I'm not sure our LA responds well if you say no to a profile if in age range and everything else fits - they are very much of the mind that they get the matching right - and would be marked if we said 0-4 and rejected and profiles of over 2.5 year olds.

Thanks again!

iwishkidslikedtomatoes Thu 18-Jun-15 08:39:17

Re the ages: I think you need to have a frank conversation with them. It's one thing to say widen your age range to CONSIDER more children but no agency should push you into any adoption. Forget marks against you for saying no for any reason, if they think they have a perfect match for you and you don't agree, don't be afraid to speak up. They will not want a disruption as much as you don't. We turned down an initial suggestion with the reason 'we just feel no connection with what you're telling us about them' and that was it, no further mention. If you go forward with a match thinking this is not what you want, it won't work and they would be idiots to encourage you to do that IMHO. It could be that they are just trying to get you to widen your age range because they know there are fewer children waiting right now and don't want to rule anything out for you, which is fine, but you need to have the conversation about if that's it now......well, not now, now you need time out to breathe and deal with the present situation but before you eventually do panel. Worry about this one later. smile Hope you're feeling even 0.001% better today and hope you get a thoroughly considered second opinion quickly.

Slippersmum Sat 20-Jun-15 09:48:28

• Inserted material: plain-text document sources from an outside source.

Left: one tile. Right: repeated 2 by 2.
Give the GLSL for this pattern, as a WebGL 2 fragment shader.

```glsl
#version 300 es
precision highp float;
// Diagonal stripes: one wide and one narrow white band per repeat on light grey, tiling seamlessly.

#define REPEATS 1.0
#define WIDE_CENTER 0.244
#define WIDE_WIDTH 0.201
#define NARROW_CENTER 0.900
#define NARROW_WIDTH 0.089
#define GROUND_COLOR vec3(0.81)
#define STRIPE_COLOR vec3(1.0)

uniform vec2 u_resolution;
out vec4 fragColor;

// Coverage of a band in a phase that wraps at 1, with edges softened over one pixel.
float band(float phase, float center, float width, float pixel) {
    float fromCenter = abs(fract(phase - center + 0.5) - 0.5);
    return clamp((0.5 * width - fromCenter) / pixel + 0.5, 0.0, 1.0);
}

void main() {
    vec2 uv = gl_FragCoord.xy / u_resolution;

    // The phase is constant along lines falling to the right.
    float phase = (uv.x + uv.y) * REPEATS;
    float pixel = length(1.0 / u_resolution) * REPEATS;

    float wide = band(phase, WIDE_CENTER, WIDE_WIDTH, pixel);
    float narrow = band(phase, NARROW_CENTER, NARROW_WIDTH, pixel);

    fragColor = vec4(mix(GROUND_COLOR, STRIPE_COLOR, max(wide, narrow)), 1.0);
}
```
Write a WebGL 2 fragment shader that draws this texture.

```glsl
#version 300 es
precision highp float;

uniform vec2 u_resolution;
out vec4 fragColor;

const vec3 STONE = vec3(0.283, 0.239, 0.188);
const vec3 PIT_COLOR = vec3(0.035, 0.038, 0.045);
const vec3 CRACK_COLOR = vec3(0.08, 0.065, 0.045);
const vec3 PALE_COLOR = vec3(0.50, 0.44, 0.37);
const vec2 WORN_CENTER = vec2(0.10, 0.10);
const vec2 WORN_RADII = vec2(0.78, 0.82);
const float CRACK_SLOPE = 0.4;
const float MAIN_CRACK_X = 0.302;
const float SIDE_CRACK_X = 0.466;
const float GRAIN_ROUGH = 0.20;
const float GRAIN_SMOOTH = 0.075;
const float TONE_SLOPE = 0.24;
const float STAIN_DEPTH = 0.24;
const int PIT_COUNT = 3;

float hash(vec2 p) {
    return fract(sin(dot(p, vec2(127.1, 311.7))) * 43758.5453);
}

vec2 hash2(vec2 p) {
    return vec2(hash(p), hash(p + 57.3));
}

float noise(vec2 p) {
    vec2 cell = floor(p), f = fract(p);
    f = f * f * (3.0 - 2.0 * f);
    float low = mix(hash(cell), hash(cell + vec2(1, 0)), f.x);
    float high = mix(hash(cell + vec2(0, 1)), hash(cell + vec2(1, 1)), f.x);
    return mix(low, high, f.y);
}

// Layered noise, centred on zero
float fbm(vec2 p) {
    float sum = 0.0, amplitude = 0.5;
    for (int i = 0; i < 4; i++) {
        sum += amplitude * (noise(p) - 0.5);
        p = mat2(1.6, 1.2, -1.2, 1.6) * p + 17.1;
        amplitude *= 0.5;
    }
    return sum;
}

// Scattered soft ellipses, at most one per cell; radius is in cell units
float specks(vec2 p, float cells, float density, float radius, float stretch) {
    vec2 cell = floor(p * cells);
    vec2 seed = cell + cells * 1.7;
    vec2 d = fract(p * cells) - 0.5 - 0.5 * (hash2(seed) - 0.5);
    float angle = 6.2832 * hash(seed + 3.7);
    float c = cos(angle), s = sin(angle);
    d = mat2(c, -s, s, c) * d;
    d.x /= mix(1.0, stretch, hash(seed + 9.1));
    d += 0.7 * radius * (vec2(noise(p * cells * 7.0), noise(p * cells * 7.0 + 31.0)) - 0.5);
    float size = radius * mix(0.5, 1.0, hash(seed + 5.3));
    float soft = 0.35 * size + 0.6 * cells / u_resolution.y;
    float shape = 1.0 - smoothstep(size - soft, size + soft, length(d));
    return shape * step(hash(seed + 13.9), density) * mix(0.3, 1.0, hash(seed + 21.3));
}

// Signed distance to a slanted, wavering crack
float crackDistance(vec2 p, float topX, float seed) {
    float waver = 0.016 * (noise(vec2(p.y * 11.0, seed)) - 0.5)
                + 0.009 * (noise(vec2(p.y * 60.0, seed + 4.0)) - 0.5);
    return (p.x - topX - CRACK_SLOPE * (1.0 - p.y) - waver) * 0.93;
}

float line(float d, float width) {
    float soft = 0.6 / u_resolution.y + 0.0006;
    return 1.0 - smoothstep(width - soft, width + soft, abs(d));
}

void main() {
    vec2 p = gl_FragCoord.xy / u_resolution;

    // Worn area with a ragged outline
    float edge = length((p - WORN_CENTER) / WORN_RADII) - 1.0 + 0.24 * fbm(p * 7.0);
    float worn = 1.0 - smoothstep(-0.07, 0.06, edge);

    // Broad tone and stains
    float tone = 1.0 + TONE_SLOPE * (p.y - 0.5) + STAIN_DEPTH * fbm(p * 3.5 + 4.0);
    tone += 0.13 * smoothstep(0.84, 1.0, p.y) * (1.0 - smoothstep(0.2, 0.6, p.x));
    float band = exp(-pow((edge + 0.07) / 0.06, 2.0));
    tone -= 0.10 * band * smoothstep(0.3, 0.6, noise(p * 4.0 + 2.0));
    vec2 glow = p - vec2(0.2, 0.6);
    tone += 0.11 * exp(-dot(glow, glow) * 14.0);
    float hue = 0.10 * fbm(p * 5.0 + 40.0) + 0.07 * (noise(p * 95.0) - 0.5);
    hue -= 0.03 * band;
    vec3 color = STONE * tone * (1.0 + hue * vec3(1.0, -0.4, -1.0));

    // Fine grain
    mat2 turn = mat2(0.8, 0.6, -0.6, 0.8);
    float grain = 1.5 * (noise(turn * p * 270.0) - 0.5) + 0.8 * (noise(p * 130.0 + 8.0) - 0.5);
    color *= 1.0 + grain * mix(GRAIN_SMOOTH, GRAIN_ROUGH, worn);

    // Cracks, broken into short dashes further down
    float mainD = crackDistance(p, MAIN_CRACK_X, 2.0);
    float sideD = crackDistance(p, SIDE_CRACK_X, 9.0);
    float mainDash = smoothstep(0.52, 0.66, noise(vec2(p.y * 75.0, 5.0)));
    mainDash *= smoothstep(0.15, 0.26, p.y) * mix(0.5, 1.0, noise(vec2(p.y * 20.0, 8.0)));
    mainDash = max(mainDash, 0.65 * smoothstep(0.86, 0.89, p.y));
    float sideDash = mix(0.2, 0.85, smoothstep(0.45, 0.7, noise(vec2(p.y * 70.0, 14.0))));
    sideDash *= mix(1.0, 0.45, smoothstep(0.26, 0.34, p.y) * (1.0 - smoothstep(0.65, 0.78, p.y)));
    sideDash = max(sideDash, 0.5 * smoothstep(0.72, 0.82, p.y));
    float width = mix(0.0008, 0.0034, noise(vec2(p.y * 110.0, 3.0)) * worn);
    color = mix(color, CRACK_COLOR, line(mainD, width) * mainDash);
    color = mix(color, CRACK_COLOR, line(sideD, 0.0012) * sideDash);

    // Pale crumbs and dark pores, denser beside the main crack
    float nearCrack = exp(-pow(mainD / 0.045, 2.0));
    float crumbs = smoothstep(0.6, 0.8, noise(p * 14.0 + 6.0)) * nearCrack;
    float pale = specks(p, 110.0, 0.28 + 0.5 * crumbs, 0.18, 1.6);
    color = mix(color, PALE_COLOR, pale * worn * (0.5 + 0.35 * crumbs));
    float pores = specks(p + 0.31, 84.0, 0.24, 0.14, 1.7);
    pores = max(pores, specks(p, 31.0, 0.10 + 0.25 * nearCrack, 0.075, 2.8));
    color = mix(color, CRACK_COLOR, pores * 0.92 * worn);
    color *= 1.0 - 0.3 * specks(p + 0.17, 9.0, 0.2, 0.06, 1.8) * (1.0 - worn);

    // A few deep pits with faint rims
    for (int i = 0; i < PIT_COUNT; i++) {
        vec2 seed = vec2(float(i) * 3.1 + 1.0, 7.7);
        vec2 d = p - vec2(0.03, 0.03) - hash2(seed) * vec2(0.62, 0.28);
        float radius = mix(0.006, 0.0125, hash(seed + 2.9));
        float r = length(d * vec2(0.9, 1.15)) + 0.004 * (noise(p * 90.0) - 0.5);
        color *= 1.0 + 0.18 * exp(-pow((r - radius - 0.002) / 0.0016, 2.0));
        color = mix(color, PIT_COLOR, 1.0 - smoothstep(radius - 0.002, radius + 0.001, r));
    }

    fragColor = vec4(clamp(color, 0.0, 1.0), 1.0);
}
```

It is so important to keep siblings together and my perspective would be for LAs to put in the support required for this to happen more. Children often have a stronger attachment to siblings than their birth parents. No one is denying it's incredibly challenging to adopt more than one child at a time which is why the focus should be on support for those people who are keen to keep siblings together. The numbers of siblings separated is shocking. BAAF have done a lot of work and research on this topic which makes very interesting reading.

GirlsWhoWearGlasses Sat 20-Jun-15 10:27:39

I'm not sure I agree Slippers . The pendulum seems to swing back and fore with the thinking on this and there are often very good reasons for adopting siblings separately. I'm not convinced that adopting siblings together should be the default, it really needs to be case by case.

Join the discussion

Join the discussion

Registering is free, easy, and means you can join in the discussion, get discounts, win prizes and lots more.

Register now